**Exercise aim:**
In the entries below, count every line containing "name". Return the number and nothing else.

Saved entries
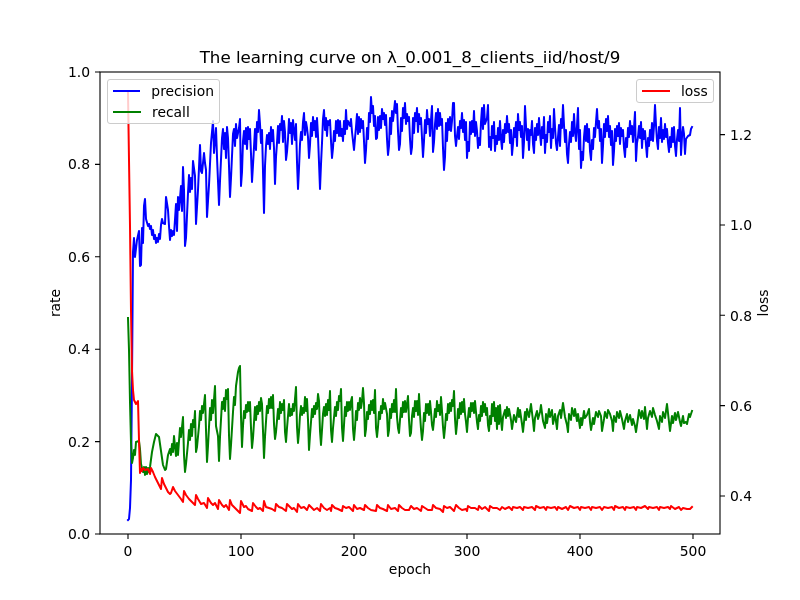
<!DOCTYPE html>
<html lang="en">
<head>
<meta charset="utf-8">
<title>Learning curve</title>
<style>
:root {
  --paper: #ffffff;
  --ink: #000000;
  --precision: #0000ff;
  --recall: #008000;
  --loss: #ff0000;
  --legend-border: #cccccc;
}
* { box-sizing: border-box; }
html, body { margin: 0; overflow: hidden; background: var(--paper); }
.chart {
  position: relative;
  width: 800px;
  height: 600px;
  overflow: hidden;
  background: var(--paper);
  color: var(--ink);
  font: 13.9px/20px "DejaVu Sans", Verdana, sans-serif;
  white-space: nowrap;
}
.chart > * { position: absolute; margin: 0; }
.plot { left: 0; top: 0; }
.title {
  left: 100px;
  top: 46px;
  width: 620px;
  font-size: 16.65px;
  font-weight: 400;
  line-height: 24px;
  text-align: center;
}
.ticks { display: flex; justify-content: space-between; }
.ticks-rate { left: 50px; top: 62px; width: 40px; height: 482px; flex-direction: column; text-align: right; }
.ticks-loss { left: 730px; top: 125px; width: 40px; height: 381px; flex-direction: column; }
.ticks-epoch { left: 108px; top: 541px; width: 605px; }
.ticks-epoch span { width: 40px; text-align: center; }
.axis-name { width: 80px; height: 20px; text-align: center; }
.name-epoch { left: 370px; top: 559px; }
.name-rate { left: 15px; top: 293px; transform: rotate(-90deg); }
.name-loss { left: 723px; top: 293px; transform: rotate(-90deg); }
.legend {
  top: 79px;
  padding: 1px 5px;
  border: 1px solid var(--legend-border);
  border-radius: 3px;
  background: rgba(255, 255, 255, .8);
}
.legend-rates { left: 107px; width: 113px; height: 45px; }
.legend-loss { left: 636px; width: 78px; height: 24px; }
.legend div { display: flex; align-items: center; gap: 11px; height: 20.5px; }
.legend i { width: 28px; height: 2px; background: var(--series); }
.is-precision { --series: var(--precision); }
.is-recall { --series: var(--recall); }
.is-loss { --series: var(--loss); }
.series { fill: none; stroke: var(--series); stroke-width: 2; stroke-linejoin: round; stroke-linecap: square; }
.frame { fill: none; stroke: var(--ink); stroke-width: 1.1; }
</style>
</head>
<body>
<main class="chart">
  <svg class="plot" width="800" height="600" viewBox="0 0 800 600" role="img" aria-label="Precision, recall and loss over 500 epochs">
    <polyline class="series is-precision" points="128,520 129,519 130,508 131,480 132,380 133,252 134,238 135,257 137,240 139,231 140,266 141,265 142,228 143,243 144,206 145,199 146,219 148,226 149,224 150,229 151,226 152,235 153,230 154,239 155,235 156,243 157,238 158,242 159,234 160,239 161,225 162,219 163,223 165,224 166,197 168,210 169,226 170,240 171,230 172,236 173,231 174,235 176,204 177,231 178,197 179,210 181,186 182,211 183,167 184,190 185,246 186,238 188,193 189,175 190,192 191,178 192,189 193,161 195,176 196,224 198,190 200,145 201,171 202,173 204,153 205,163 206,170 207,217 209,185 211,143 213,121 214,153 216,128 217,157 219,205 220,181 222,138 223,129 224,149 225,133 226,158 227,127 228,138 229,166 230,197 231,178 233,134 234,129 235,146 236,124 237,138 239,128 240,119 241,186 242,172 243,141 244,131 245,144 246,128 247,149 248,127 249,139 250,129 251,154 252,182 253,165 255,129 256,150 257,122 258,132 259,110 260,124 261,143 262,130 264,213 265,166 266,146 267,135 268,144 269,133 270,149 271,127 272,141 273,130 274,148 275,184 276,157 277,143 278,126 279,143 280,124 281,130 282,116 283,142 284,121 285,132 286,160 287,152 288,139 289,119 290,133 291,123 292,144 293,120 295,140 296,124 297,162 298,189 299,168 300,144 301,132 302,140 303,122 304,113 305,135 306,122 307,128 308,137 309,158 310,145 311,123 312,136 313,117 314,130 315,121 316,137 317,118 318,136 320,189 321,164 322,143 323,119 324,110 325,130 326,118 327,136 328,121 329,125 330,120 331,141 332,158 333,148 334,131 335,141 336,121 337,133 338,120 339,136 340,121 341,136 342,129 343,141 344,121 345,134 346,110 347,129 348,121 350,126 351,119 352,132 354,150 355,138 356,127 357,114 358,134 359,117 360,132 361,119 362,128 363,121 364,141 365,163 366,150 367,128 368,139 369,113 370,122 371,97 372,113 373,106 374,126 375,116 376,139 377,138 378,117 379,130 380,116 381,128 382,109 383,119 384,113 385,125 386,115 387,139 388,155 389,146 390,118 391,134 392,111 393,121 395,101 396,113 397,104 398,131 399,150 400,144 401,118 402,131 403,108 404,118 405,103 406,124 407,114 408,121 409,117 410,139 411,154 412,147 413,118 414,133 415,113 416,121 417,108 418,132 419,114 420,124 421,118 422,138 423,157 424,141 425,120 426,133 427,110 428,124 429,119 430,136 431,120 432,106 433,152 434,142 435,124 436,113 437,129 438,109 439,126 440,113 441,125 442,119 443,148 444,170 445,157 446,123 447,141 448,119 449,130 450,117 451,131 452,121 453,103 454,103 455,136 456,146 457,136 458,127 459,139 460,121 461,128 462,113 463,132 464,120 465,140 466,122 467,158 468,142 469,151 470,122 471,134 472,121 473,132 474,111 475,136 476,122 477,131 478,148 479,138 480,145 481,122 482,108 483,129 484,105 485,124 487,118 488,105 489,147 490,137 491,150 492,126 493,138 494,122 495,151 496,136 497,144 498,128 499,140 500,121 501,139 502,149 503,130 504,142 505,124 506,133 507,116 508,132 509,124 510,143 511,130 512,155 513,144 514,128 515,137 516,122 517,146 518,114 519,130 520,122 521,137 522,126 523,158 524,142 525,106 526,126 527,140 528,129 529,150 530,130 531,135 532,121 533,144 534,153 535,128 536,140 537,124 538,135 539,118 540,133 541,145 542,127 543,138 544,117 545,153 546,135 547,142 548,122 549,132 550,116 551,148 552,129 553,138 554,109 555,127 556,143 557,150 558,137 559,125 560,146 561,119 562,128 563,105 564,125 565,142 566,130 567,154 568,163 569,144 570,132 571,142 572,122 573,136 574,114 575,132 576,141 577,126 578,108 579,149 580,130 581,168 582,152 583,160 584,137 585,126 586,141 587,124 588,142 589,129 590,151 591,160 592,140 593,149 594,128 595,137 596,122 597,109 598,128 599,121 600,141 601,129 602,163 603,146 604,124 605,137 606,119 607,131 608,116 609,137 610,126 611,145 612,131 613,165 614,151 615,129 616,141 617,126 618,136 619,123 620,144 621,128 622,136 623,130 624,148 625,157 626,138 627,147 628,128 629,137 630,121 631,134 632,126 633,142 634,128 635,112 636,161 637,143 638,137 639,126 640,138 641,122 642,148 643,129 644,139 645,131 646,145 647,157 648,138 649,146 650,130 651,140 652,123 653,141 654,126 655,105 656,125 657,141 658,149 659,127 660,138 661,118 662,142 663,130 664,139 665,124 666,137 667,129 668,143 669,152 670,137 671,147 672,128 673,142 674,127 675,146 676,156 677,139 678,130 679,141 680,108 681,155 682,137 683,127 684,134 685,154 686,139 688,136 690,135 691,129 692,127"/>
    <polyline class="series is-recall" points="128,318 129,350 130,402 131,442 132,463 133,458 134,450 135,455 136,442 139,441 140,449 141,464 143,472 144,467 145,475 146,467 147,474 148,468 149,472 150,467 152,452 154,442 156,434 159,437 161,451 163,465 165,470 166,469 168,455 170,449 171,455 172,444 173,452 174,436 176,456 177,443 178,455 179,441 180,428 181,437 183,417 184,455 185,472 186,464 188,443 189,430 190,440 191,424 192,436 193,420 194,427 195,411 196,452 197,447 199,426 200,411 201,420 202,406 203,413 205,395 206,430 207,462 208,446 210,408 211,420 212,400 213,413 215,386 216,426 218,436 219,461 220,437 222,402 223,409 224,398 225,411 226,390 227,399 228,389 229,435 230,459 231,445 233,412 234,397 235,405 236,386 238,372 239,368 240,366 241,417 242,447 243,426 244,411 245,418 246,405 247,412 248,402 249,411 250,402 251,428 252,448 253,438 255,407 256,420 257,406 258,414 259,402 260,411 261,398 262,404 263,431 264,458 265,437 267,406 268,413 269,399 270,408 271,397 272,408 273,395 274,424 275,439 276,432 278,409 279,419 280,402 281,413 282,404 283,410 284,400 285,432 286,442 287,428 289,404 290,416 291,409 292,415 293,404 294,411 296,387 297,427 298,443 299,432 300,415 301,406 302,415 303,408 304,413 305,397 306,411 307,399 308,420 309,450 310,435 312,409 313,417 314,406 315,414 316,403 317,409 318,394 319,401 320,431 321,445 322,430 323,414 324,407 325,416 326,404 327,415 328,400 329,410 330,391 331,430 332,442 333,428 335,407 336,416 337,402 338,410 339,396 340,401 341,389 342,428 343,441 344,425 345,407 346,416 347,402 348,411 349,402 350,410 351,401 352,397 353,429 354,440 355,428 356,411 357,420 358,403 359,410 360,398 361,408 362,401 363,388 364,403 365,436 366,429 367,412 368,419 369,405 370,414 371,401 372,410 373,400 374,413 375,390 376,428 377,437 378,427 379,412 380,419 381,406 382,413 383,399 384,409 385,403 387,414 388,436 389,430 390,409 391,418 392,404 393,412 394,400 395,412 396,389 397,417 398,428 399,433 400,420 401,408 402,417 403,402 404,412 405,401 406,412 407,404 408,396 409,420 410,436 411,433 412,416 413,408 414,417 415,401 416,411 417,401 418,415 419,394 420,414 421,429 422,440 423,431 424,413 425,421 426,404 427,413 428,404 429,415 430,401 431,412 432,425 433,430 434,420 435,409 436,417 437,401 438,411 439,405 440,415 441,397 442,411 443,427 444,438 445,428 446,414 447,420 448,404 449,413 450,403 451,411 452,400 453,406 454,391 455,419 456,434 457,424 458,409 459,418 460,403 461,414 462,402 463,412 464,399 465,414 466,422 467,432 468,418 469,408 470,417 471,403 472,411 473,403 474,413 475,401 476,412 477,422 478,429 479,415 480,421 481,406 482,416 483,402 484,412 485,404 486,415 487,408 488,425 489,431 490,416 491,424 492,404 493,416 494,402 495,421 496,408 497,429 498,406 499,424 500,405 501,420 502,430 503,417 505,410 506,418 507,407 508,416 509,409 511,420 512,429 514,415 516,422 518,408 519,417 520,410 522,424 523,432 525,412 526,420 527,409 529,417 531,404 533,421 534,431 535,418 537,411 538,419 540,412 541,405 543,421 545,428 546,414 547,423 549,409 550,417 552,410 553,424 555,414 557,429 558,416 560,410 561,418 563,403 565,417 567,425 568,432 569,414 571,420 572,408 574,416 575,409 577,421 578,414 580,428 581,418 582,425 584,411 585,418 587,415 589,409 590,422 591,430 593,418 594,424 596,412 598,417 599,411 601,416 602,431 604,419 605,412 607,418 608,410 610,414 612,421 613,431 614,416 616,422 617,412 619,418 620,411 622,419 624,429 625,421 627,414 628,422 630,415 632,425 633,419 635,426 636,432 638,418 639,410 641,418 642,411 644,419 645,407 647,429 648,418 650,411 652,417 653,408 655,415 657,421 659,429 660,416 662,422 663,412 665,418 667,404 669,422 670,431 672,416 673,423 675,413 676,420 678,412 680,422 681,426 683,416 684,423 686,422 687,424 689,414 690,417 692,411"/>
    <polyline class="series is-loss" points="128,93 129,160 130,226 131,310 132,371 133,390 134,400 136,404 138,401 139,440 140,473 141,469 142,471 143,468 145,470 148,469 150,474 151,468 153,472 155,477 158,483 161,489 162,478 164,484 166,488 168,492 170,494 171,493 173,487 175,491 178,495 181,499 183,502 184,491 186,495 189,499 192,502 195,505 196,495 198,499 201,504 204,503 207,508 208,498 211,503 213,505 215,503 218,509 219,500 222,505 224,507 226,505 229,510 230,500 232,505 234,507 236,509 239,512 240,513 241,501 244,507 246,506 248,509 252,511 253,503 256,507 258,509 260,508 263,511 264,501 266,507 269,508 272,509 275,511 276,504 279,507 282,508 286,511 287,504 290,507 292,509 294,508 297,512 298,504 301,508 304,507 307,510 309,505 312,508 314,510 317,508 320,511 321,504 324,508 327,510 330,508 331,511 332,505 335,508 338,509 342,511 343,506 346,508 349,507 353,511 354,505 357,509 360,508 364,510 365,505 368,508 371,510 376,511 377,505 380,508 383,509 387,511 388,505 391,509 395,508 398,511 399,505 402,508 405,510 409,510 411,506 414,509 417,508 421,511 422,506 425,508 428,510 432,510 433,505 436,508 440,509 443,512 444,506 447,508 450,507 454,511 456,505 459,508 462,510 466,509 467,511 468,506 471,508 475,508 478,510 479,506 482,509 485,507 489,511 490,506 493,508 497,508 500,510 502,507 505,509 509,507 512,510 513,507 517,508 520,507 523,510 524,507 528,508 532,507 535,510 536,506 540,508 544,507 546,510 547,507 551,508 555,507 557,510 558,507 562,509 566,507 568,510 570,506 574,508 578,507 580,510 581,507 585,508 589,507 591,510 592,507 596,508 600,507 602,510 604,507 608,508 612,507 614,510 615,506 619,508 623,507 625,510 626,507 630,508 634,507 636,510 637,507 641,508 645,506 648,509 649,507 653,508 657,507 659,510 660,507 664,508 668,507 670,509 671,506 675,509 679,507 681,510 683,508 687,509 690,509 692,507"/>
    <g class="frame">
      <rect x="100" y="72" width="620" height="462"/>
      <path d="M95 534h5M95 441.6h5M95 349.2h5M95 256.8h5M95 164.4h5M95 72h5"/>
      <path d="M720 496h5M720 405.6h5M720 315.3h5M720 225h5M720 134.6h5"/>
      <path d="M128 534v5M241 534v5M354 534v5M467 534v5M580 534v5M693 534v5"/>
    </g>
  </svg>

  <h1 class="title">The learning curve on λ_0.001_8_clients_iid/host/9</h1>

  <div class="ticks ticks-rate"><span>1.0</span><span>0.8</span><span>0.6</span><span>0.4</span><span>0.2</span><span>0.0</span></div>
  <div class="ticks ticks-loss"><span>1.2</span><span>1.0</span><span>0.8</span><span>0.6</span><span>0.4</span></div>
  <div class="ticks ticks-epoch"><span>0</span><span>100</span><span>200</span><span>300</span><span>400</span><span>500</span></div>

  <div class="axis-name name-rate">rate</div>
  <div class="axis-name name-loss">loss</div>
  <div class="axis-name name-epoch">epoch</div>

  <div class="legend legend-rates">
    <div class="is-precision"><i></i>precision</div>
    <div class="is-recall"><i></i>recall</div>
  </div>
  <div class="legend legend-loss">
    <div class="is-loss"><i></i>loss</div>
  </div>
</main>
</body>
</html>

**Answer to the exercise:**
7